The fish farmers also claim that the former minister mischaracterised the science that was in front of her while making pejorative references to sea lice thresholds and sea lice treatments in the Discovery Islands.
Last week, the court heard how the former Fisheries Minister kept her top officials and the aquaculture industry in the dark before making her decision to shut down salmon farms in BC’s Discovery Islands.
Describing the decision by Jordan as irrational, unjustified and lacking in procedural fairness, the court was told that BC’s major salmon farming companies believe the former minister mischaracterised the science that was before her when she made the call to shut the farms last December.
“DFO itself was unaware the Minister was considering a ban on fish transfers and a prospective refusal of all aquaculture licences from (June) 2022 until mere days before the minister’s decision,” said a submission to the court by Mowi Canada West, which operates 15 of the 19 salmon farms in the Discovery islands.
Explain the criteria
Allison Webb the former Director of DFO’s Aquaculture Management Division (“AMD”) stated that she was not aware of the possibility of a decision on a transfer ban or a prospective refusal of all licences after June 2022, said Mowi in its court submission.
“I didn’t have any of that knowledge to advise Mowi” and “to the best of my knowledge we were consulting on the re-licensing of these farms, so I didn’t consider that other alternative related to that,” said Webb, according to Mowi.
“Even after the decision, the current Director of AMD admitted that she couldn’t explain the criteria by which the Applicants’ Transfer Licence applications were being denied, stating, “I can’t specifically tell the companies exactly what it takes to be socially acceptable for the minister’s decision” because “[p]ersonally, I – I don’t know.”
In support of closure
Arguing in support of Jordan’s decision are lawyers from Ecojustice that are representing the David Suzuki Foundation Georgia Strait Alliance, Living Oceans Society, Watershed Watch, and biologist Alexandra Morton.
According to Ecojustice, the decision is supported by a precautionary approach to the management and protection of wild salmon.
Legal representatives of a coalition of First Nations involved in the case are also registered to appear. The phase-out was ordered after consultations with seven First Nations with territory in the Discovery Islands raised concerns about the impact of salmon farms on declining wild salmon stocks, according to an Ecojustice press release.
More to come
Lawyers representing the other aquaculture producers operating in the area, including Cermaq and Grieg will also be arguing in opposition to the decision in the hearing. Cermaq and Grieg also requested a court intervention on the decision.

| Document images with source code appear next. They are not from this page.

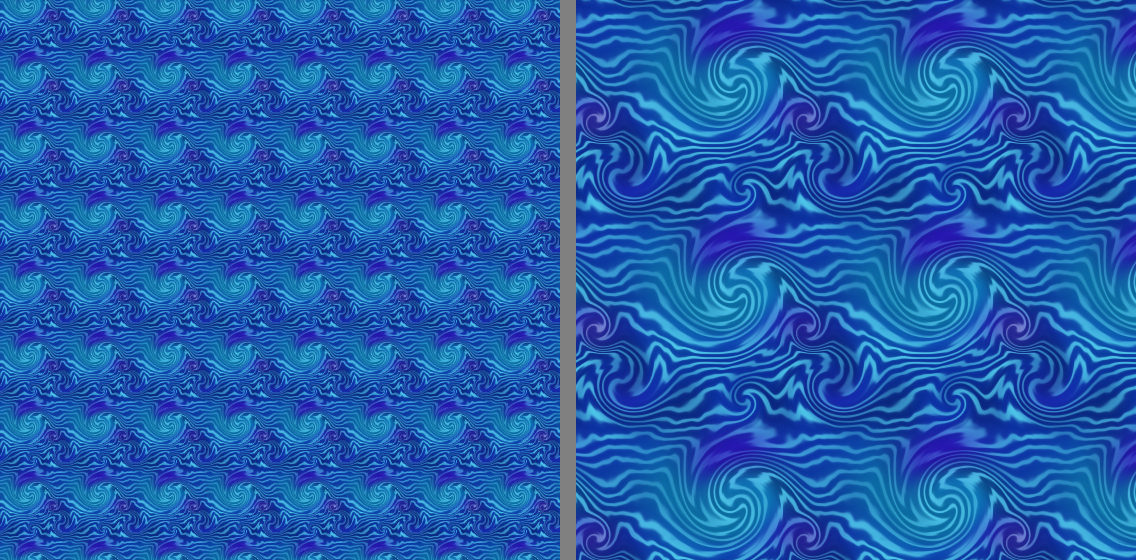
Left, the full canvas; right, a detail of the centre.
This pattern is drawn by a three.js fragment shader. Its source:

```glsl
varying vec2 vUv;

const float REPEATS = 8.0;
const float LINES_PER_TILE = 15.0;
const float LINE_HALF_WIDTH = 0.18;
const float TAU = 6.28318;

const vec3 DEEP_BLUE = vec3(0.04, 0.17, 0.56);
const vec3 TEAL = vec3(0.04, 0.41, 0.61);
const vec3 VIOLET = vec3(0.13, 0.08, 0.62);
const vec3 CYAN = vec3(0.30, 0.77, 0.91);
const vec3 LILAC = vec3(0.27, 0.30, 0.82);
const vec3 PALE = vec3(0.66, 0.68, 0.92);

float hash(vec2 cell) {
  vec3 q = fract(cell.xyx * vec3(0.1031, 0.1030, 0.0973));
  q += dot(q, q.yzx + 33.33);
  return fract((q.x + q.y) * q.z);
}

// Value noise that wraps once per tile, from -1 to 1
float tileNoise(vec2 p, float cells, float seed) {
  vec2 cell = floor(p * cells);
  vec2 f = fract(p * cells);
  f = f * f * (3.0 - 2.0 * f);
  vec2 a = mod(cell, cells) + seed;
  vec2 b = mod(cell + 1.0, cells) + seed;
  float low = mix(hash(a), hash(vec2(b.x, a.y)), f.x);
  float high = mix(hash(vec2(a.x, b.y)), hash(b), f.x);
  return mix(low, high, f.y) * 2.0 - 1.0;
}

// Offset to the nearest repeat of a centre
vec2 wrapOffset(vec2 p, vec2 center) {
  return fract(p - center + 0.5) - 0.5;
}

float blob(vec2 p, vec2 center, vec2 size) {
  vec2 d = wrapOffset(p, center) / size;
  return exp(-dot(d, d));
}

// Rotates the plane around a centre, fading out at the radius
vec2 twirl(vec2 p, vec2 center, float radius, float turn) {
  vec2 d = wrapOffset(p, center);
  float fade = max(0.0, 1.0 - length(d) / radius);
  float angle = turn * fade * fade;
  float c = cos(angle);
  float s = sin(angle);
  return p + mat2(c, s, -s, c) * d - d;
}

vec2 swirlField(vec2 p) {
  p = twirl(p, vec2(0.76, 0.765), 0.15, 4.6);
  p = twirl(p, vec2(0.43, 0.94), 0.40, -5.2);
  p = twirl(p, vec2(0.88, 0.52), 0.29, 4.2);
  p = twirl(p, vec2(0.47, 0.43), 0.15, -4.4);
  return p;
}

// Line phase: level bands with a broad bend, local folds and a fine jitter
float linePhase(vec2 p) {
  float bend = sin(TAU * (p.x - 0.25)) * cos(TAU * p.y);
  float fold = 0.8 + 2.2 * blob(p, vec2(0.08, 0.69), vec2(0.20, 0.14));
  return p.y * LINES_PER_TILE
    + 0.9 * bend
    + fold * tileNoise(p, 6.0, 3.0)
    + 0.35 * tileNoise(p, 11.0, 17.0)
    + 0.14 * tileNoise(p, 28.0, 41.0);
}

// Bright line with a faint halo, blended to its mean where lines crowd
float lineProfile(float phase) {
  float spread = fwidth(phase);
  float soft = max(0.10, 0.6 * spread);
  float d = abs(fract(phase) - 0.5);
  float core = 1.0 - smoothstep(LINE_HALF_WIDTH - soft, LINE_HALF_WIDTH + soft, d);
  float halo = 0.5 - 0.5 * cos(TAU * phase);
  float line = 0.8 * core + 0.2 * halo;
  return mix(line, 0.39, smoothstep(0.5, 1.0, spread));
}

void main() {
  vec2 p = vUv * REPEATS;
  vec2 warped = swirlField(p);
  vec2 tint = mix(p, warped, 0.25);

  // Colour regions
  float teal = 1.1 * blob(tint, vec2(0.43, 0.93), vec2(0.25, 0.17))
    + 0.8 * blob(tint, vec2(0.12, 0.05), vec2(0.21, 0.19))
    + 0.35 * blob(tint, vec2(0.15, 0.75), vec2(0.16, 0.14));
  float violet = 1.2 * blob(tint, vec2(0.43, 0.17), vec2(0.19, 0.12))
    + 0.8 * blob(tint, vec2(0.70, 0.77), vec2(0.20, 0.08))
    + 0.4 * blob(tint, vec2(0.93, 0.47), vec2(0.13, 0.09));
  teal = clamp(teal, 0.0, 1.0);
  violet = clamp(violet, 0.0, 1.0);

  vec3 ground = mix(mix(DEEP_BLUE, TEAL, teal), VIOLET, violet);
  ground *= 1.0 + 0.2 * tileNoise(warped, 5.0, 59.0);

  // Small eddy, paler in some repeats
  vec2 eddy = vec2(0.76, 0.765);
  float variation = hash(mod(floor(p - eddy + 0.5), REPEATS) + 7.0);
  float pale = blob(p, eddy, vec2(0.08)) * (0.35 + 0.5 * variation);

  vec3 ink = mix(mix(CYAN, LILAC, violet * 0.85), PALE, pale);
  float line = lineProfile(linePhase(warped));
  float strength = 0.74 + 0.35 * tileNoise(warped, 6.0, 83.0);

  vec3 color = mix(ground, ink, clamp(line * strength, 0.0, 1.0));
  gl_FragColor = vec4(mix(color, PALE, pale * 0.12), 1.0);
}
```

The farmers contend that Jordan’s decision will see BC losing $390 million in annual economic output with $87 million less in annual salaries and benefits, and 1,535 fewer jobs, mainly in coastal communities of BC.